Exercise: Your job is to set down the stretch of entries that opens with the line containing "block; width: 232px;" and closes with the line containing "126C56 137 51". Keep both end lines, copy each exactly, and add nothing.

Start of Supplied records

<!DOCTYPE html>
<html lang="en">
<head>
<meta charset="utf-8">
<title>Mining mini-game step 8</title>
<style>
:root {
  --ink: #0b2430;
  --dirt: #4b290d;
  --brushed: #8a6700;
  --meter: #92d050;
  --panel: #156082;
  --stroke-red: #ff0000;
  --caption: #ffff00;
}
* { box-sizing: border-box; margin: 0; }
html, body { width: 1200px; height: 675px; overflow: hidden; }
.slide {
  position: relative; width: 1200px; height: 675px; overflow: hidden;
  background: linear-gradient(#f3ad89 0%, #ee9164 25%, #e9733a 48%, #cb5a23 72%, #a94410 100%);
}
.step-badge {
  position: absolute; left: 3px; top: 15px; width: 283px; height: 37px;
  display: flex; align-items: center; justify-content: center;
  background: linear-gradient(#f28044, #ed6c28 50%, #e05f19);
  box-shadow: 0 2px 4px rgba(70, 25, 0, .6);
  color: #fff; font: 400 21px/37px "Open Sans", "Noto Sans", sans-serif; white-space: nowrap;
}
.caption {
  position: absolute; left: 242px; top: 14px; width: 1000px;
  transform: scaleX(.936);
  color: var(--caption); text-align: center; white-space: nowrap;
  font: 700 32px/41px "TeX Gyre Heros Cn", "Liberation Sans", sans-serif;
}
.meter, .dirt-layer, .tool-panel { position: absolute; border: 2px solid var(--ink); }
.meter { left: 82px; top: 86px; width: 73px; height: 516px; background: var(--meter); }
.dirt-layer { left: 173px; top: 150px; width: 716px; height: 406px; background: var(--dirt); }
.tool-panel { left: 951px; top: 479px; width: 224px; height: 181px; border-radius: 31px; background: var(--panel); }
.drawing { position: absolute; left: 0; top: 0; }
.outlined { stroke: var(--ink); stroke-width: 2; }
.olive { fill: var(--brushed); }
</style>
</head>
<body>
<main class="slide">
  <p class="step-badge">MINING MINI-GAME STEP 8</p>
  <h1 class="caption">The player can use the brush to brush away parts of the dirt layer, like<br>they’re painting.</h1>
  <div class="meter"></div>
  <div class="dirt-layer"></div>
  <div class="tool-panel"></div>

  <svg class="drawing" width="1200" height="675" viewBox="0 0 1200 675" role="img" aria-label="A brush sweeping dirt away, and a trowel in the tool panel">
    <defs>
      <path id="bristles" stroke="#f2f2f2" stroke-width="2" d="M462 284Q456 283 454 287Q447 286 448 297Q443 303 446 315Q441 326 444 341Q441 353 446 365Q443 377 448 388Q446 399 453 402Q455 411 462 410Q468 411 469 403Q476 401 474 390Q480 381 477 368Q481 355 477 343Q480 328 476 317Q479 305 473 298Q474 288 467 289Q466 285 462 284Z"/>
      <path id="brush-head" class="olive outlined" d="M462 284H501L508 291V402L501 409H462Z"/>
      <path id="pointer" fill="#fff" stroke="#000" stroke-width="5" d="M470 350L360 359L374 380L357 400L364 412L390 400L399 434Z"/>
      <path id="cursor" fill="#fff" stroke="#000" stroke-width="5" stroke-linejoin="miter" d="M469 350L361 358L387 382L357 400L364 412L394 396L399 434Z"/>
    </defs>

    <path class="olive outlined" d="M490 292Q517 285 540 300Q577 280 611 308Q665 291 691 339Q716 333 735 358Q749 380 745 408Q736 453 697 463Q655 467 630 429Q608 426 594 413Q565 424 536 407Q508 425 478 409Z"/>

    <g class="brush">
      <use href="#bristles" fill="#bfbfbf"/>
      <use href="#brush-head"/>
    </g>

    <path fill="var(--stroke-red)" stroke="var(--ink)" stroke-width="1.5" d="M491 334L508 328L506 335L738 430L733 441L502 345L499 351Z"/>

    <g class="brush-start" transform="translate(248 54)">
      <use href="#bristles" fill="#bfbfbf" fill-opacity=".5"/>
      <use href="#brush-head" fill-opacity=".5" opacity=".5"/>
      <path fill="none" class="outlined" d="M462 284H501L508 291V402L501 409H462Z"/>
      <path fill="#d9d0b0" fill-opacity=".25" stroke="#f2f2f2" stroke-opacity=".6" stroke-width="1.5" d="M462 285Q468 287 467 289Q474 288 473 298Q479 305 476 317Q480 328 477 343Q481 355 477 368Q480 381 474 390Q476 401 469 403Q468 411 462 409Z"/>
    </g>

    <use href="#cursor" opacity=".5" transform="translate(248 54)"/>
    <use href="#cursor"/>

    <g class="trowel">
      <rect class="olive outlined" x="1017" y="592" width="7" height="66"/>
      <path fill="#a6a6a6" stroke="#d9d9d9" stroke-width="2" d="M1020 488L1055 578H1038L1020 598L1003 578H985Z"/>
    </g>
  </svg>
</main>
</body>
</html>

End of Supplied records
Start of Supplied records

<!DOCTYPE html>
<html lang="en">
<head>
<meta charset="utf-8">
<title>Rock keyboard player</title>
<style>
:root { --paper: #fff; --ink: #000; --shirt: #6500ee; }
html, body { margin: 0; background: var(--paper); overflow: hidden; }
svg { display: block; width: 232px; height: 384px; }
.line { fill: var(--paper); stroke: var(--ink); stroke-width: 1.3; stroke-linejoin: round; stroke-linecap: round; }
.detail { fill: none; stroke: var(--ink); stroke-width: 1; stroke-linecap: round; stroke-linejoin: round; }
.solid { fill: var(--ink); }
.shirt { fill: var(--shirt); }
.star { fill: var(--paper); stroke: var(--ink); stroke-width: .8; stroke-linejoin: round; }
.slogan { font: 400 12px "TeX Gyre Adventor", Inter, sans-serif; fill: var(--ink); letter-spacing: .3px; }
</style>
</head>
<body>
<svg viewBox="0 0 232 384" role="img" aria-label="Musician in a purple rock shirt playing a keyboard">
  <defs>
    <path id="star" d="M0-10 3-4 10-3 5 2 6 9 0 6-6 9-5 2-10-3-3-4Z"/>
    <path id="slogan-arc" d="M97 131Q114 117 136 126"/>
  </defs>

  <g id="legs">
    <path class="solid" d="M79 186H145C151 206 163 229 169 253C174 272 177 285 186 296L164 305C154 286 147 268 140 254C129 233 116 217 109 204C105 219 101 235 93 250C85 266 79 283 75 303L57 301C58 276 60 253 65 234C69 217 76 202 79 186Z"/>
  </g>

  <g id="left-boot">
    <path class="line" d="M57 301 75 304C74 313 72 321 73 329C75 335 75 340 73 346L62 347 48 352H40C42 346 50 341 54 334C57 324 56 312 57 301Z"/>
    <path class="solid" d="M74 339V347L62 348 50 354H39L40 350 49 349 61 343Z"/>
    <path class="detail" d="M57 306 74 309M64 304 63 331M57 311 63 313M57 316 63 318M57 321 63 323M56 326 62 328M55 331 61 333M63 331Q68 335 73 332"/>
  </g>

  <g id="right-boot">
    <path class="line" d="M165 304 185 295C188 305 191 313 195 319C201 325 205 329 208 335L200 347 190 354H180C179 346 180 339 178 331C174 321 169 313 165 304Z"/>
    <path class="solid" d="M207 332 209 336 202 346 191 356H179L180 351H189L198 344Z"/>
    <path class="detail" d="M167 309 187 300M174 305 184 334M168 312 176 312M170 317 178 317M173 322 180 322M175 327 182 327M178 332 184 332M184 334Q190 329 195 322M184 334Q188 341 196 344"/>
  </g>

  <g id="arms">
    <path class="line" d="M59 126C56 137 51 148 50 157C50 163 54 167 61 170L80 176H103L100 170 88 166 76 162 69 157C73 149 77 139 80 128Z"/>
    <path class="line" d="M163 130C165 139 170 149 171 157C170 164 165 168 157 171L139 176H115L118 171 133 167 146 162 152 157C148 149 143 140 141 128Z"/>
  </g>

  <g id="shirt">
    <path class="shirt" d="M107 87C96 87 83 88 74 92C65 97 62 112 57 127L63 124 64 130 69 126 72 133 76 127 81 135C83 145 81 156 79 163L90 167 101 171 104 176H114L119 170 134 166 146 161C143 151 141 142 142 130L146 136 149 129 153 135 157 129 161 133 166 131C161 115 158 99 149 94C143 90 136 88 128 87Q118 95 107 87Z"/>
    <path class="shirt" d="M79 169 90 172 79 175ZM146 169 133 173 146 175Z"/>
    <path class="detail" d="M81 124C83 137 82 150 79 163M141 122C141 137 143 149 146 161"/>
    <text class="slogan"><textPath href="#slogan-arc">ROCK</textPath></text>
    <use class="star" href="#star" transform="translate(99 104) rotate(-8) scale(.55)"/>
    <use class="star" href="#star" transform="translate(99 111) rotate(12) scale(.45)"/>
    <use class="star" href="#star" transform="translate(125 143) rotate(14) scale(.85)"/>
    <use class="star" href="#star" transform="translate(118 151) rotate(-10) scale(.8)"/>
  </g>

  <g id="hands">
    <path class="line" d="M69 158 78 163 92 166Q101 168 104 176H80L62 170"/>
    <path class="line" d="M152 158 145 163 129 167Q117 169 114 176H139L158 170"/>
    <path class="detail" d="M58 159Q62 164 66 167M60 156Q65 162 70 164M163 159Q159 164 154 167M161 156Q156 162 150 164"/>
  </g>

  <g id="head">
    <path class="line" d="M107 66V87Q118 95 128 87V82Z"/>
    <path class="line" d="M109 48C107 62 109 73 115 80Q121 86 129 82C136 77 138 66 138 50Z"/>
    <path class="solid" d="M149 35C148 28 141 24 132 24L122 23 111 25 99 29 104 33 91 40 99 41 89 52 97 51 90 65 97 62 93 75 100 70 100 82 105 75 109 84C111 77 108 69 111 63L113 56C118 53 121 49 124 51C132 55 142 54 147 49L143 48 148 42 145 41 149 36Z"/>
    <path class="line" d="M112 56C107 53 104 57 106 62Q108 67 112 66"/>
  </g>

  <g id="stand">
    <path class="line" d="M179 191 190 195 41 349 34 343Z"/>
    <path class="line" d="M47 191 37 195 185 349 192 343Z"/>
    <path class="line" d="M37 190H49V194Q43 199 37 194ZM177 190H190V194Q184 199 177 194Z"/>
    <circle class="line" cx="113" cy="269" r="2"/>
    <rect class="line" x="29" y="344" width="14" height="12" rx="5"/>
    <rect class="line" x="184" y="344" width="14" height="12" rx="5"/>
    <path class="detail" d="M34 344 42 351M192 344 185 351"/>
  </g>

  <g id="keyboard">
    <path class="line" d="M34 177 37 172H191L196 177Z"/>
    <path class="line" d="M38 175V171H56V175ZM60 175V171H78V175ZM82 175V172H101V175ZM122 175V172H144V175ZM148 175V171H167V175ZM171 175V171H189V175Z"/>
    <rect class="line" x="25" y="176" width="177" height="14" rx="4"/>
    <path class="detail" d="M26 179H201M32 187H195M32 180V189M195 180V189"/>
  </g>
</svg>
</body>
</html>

End of Supplied records

Solution:
svg { display: block; width: 232px; height: 384px; }
.line { fill: var(--paper); stroke: var(--ink); stroke-width: 1.3; stroke-linejoin: round; stroke-linecap: round; }
.detail { fill: none; stroke: var(--ink); stroke-width: 1; stroke-linecap: round; stroke-linejoin: round; }
.solid { fill: var(--ink); }
.shirt { fill: var(--shirt); }
.star { fill: var(--paper); stroke: var(--ink); stroke-width: .8; stroke-linejoin: round; }
.slogan { font: 400 12px "TeX Gyre Adventor", Inter, sans-serif; fill: var(--ink); letter-spacing: .3px; }
</style>
</head>
<body>
<svg viewBox="0 0 232 384" role="img" aria-label="Musician in a purple rock shirt playing a keyboard">
  <defs>
    <path id="star" d="M0-10 3-4 10-3 5 2 6 9 0 6-6 9-5 2-10-3-3-4Z"/>
    <path id="slogan-arc" d="M97 131Q114 117 136 126"/>
  </defs>

  <g id="legs">
    <path class="solid" d="M79 186H145C151 206 163 229 169 253C174 272 177 285 186 296L164 305C154 286 147 268 140 254C129 233 116 217 109 204C105 219 101 235 93 250C85 266 79 283 75 303L57 301C58 276 60 253 65 234C69 217 76 202 79 186Z"/>
  </g>

  <g id="left-boot">
    <path class="line" d="M57 301 75 304C74 313 72 321 73 329C75 335 75 340 73 346L62 347 48 352H40C42 346 50 341 54 334C57 324 56 312 57 301Z"/>
    <path class="solid" d="M74 339V347L62 348 50 354H39L40 350 49 349 61 343Z"/>
    <path class="detail" d="M57 306 74 309M64 304 63 331M57 311 63 313M57 316 63 318M57 321 63 323M56 326 62 328M55 331 61 333M63 331Q68 335 73 332"/>
  </g>

  <g id="right-boot">
    <path class="line" d="M165 304 185 295C188 305 191 313 195 319C201 325 205 329 208 335L200 347 190 354H180C179 346 180 339 178 331C174 321 169 313 165 304Z"/>
    <path class="solid" d="M207 332 209 336 202 346 191 356H179L180 351H189L198 344Z"/>
    <path class="detail" d="M167 309 187 300M174 305 184 334M168 312 176 312M170 317 178 317M173 322 180 322M175 327 182 327M178 332 184 332M184 334Q190 329 195 322M184 334Q188 341 196 344"/>
  </g>

  <g id="arms">
    <path class="line" d="M59 126C56 137 51 148 50 157C50 163 54 167 61 170L80 176H103L100 170 88 166 76 162 69 157C73 149 77 139 80 128Z"/>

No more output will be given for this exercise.